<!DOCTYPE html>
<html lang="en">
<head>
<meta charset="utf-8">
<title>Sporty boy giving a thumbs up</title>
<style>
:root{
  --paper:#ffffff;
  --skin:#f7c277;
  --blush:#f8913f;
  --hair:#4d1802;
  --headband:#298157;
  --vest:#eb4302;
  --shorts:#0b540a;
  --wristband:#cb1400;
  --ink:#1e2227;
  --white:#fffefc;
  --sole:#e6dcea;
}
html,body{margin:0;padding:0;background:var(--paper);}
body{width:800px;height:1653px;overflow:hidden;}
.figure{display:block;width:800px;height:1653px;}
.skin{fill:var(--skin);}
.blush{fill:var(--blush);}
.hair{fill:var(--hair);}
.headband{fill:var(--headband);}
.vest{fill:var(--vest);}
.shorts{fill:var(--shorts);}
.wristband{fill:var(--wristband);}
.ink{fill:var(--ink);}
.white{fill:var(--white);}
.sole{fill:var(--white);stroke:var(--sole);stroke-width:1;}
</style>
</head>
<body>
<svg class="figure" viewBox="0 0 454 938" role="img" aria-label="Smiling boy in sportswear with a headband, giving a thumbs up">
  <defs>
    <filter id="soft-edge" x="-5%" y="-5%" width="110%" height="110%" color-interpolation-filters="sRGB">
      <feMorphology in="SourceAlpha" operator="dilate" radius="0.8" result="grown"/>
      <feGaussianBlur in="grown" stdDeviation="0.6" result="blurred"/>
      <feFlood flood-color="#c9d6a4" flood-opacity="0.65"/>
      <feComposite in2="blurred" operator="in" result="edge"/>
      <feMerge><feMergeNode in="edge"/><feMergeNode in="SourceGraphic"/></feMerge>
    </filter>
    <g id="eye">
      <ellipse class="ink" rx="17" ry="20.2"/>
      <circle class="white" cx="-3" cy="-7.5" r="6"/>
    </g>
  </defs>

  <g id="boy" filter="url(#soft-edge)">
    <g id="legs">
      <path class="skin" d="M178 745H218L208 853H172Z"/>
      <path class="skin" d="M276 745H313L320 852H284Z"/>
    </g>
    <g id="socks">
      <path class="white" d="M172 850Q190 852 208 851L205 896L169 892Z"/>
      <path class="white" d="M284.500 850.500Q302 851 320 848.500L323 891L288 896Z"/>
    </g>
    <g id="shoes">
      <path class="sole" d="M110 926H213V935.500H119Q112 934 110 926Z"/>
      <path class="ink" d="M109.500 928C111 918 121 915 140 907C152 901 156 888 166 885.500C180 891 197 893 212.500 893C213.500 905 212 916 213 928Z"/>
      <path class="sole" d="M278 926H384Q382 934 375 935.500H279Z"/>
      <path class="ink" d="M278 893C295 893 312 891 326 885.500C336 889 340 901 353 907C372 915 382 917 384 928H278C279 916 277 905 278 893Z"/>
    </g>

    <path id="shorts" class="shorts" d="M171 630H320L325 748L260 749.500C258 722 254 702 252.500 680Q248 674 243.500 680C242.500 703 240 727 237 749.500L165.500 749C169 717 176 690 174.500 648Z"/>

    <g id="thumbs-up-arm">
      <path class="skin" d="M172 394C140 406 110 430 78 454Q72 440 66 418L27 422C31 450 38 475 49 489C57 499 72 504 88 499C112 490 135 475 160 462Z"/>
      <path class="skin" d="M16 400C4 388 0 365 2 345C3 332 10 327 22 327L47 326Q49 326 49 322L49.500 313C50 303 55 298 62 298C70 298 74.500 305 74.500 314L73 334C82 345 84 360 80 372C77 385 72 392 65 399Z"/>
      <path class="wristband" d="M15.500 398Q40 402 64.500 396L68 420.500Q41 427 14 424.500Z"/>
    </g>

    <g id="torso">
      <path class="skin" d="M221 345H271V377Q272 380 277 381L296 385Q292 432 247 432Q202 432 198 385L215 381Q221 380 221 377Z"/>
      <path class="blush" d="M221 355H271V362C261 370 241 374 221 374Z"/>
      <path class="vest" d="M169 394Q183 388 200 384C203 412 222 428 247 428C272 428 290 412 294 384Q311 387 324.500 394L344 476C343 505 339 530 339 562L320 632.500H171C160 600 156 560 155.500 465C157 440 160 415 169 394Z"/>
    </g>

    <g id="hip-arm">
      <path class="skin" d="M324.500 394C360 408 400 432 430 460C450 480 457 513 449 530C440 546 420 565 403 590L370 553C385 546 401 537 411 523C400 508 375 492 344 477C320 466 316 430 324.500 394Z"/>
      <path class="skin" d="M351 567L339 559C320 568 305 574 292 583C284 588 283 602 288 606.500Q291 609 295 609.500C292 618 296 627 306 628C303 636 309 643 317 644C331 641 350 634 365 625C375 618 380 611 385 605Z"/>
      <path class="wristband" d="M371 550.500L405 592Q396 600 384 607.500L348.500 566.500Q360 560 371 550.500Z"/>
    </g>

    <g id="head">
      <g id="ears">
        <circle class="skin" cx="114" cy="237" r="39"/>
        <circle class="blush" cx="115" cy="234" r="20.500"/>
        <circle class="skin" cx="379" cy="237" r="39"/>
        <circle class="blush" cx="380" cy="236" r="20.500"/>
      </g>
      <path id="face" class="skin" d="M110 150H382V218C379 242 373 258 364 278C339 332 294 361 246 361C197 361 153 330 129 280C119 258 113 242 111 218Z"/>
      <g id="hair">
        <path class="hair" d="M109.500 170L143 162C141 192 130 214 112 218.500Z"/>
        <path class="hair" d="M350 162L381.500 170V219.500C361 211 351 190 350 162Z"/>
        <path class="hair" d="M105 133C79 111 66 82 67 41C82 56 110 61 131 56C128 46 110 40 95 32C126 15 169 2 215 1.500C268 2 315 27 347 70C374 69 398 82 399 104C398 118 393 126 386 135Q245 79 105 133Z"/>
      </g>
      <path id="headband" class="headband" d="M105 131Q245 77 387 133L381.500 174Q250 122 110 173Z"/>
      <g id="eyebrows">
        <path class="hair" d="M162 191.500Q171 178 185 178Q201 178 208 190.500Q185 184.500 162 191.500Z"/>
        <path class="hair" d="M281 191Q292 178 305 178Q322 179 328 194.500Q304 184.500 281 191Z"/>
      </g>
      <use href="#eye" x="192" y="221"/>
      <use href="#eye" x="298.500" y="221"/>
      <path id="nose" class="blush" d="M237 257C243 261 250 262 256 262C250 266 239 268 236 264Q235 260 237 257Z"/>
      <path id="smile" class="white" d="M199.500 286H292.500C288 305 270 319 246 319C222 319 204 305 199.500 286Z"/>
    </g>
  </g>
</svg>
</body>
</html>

Brief:
Check the listing for the word "edge". Show each line that has it.

Written solution:
    <filter id="soft-edge" x="-5%" y="-5%" width="110%" height="110%" color-interpolation-filters="sRGB">
      <feComposite in2="blurred" operator="in" result="edge"/>
      <feMerge><feMergeNode in="edge"/><feMergeNode in="SourceGraphic"/></feMerge>
  <g id="boy" filter="url(#soft-edge)">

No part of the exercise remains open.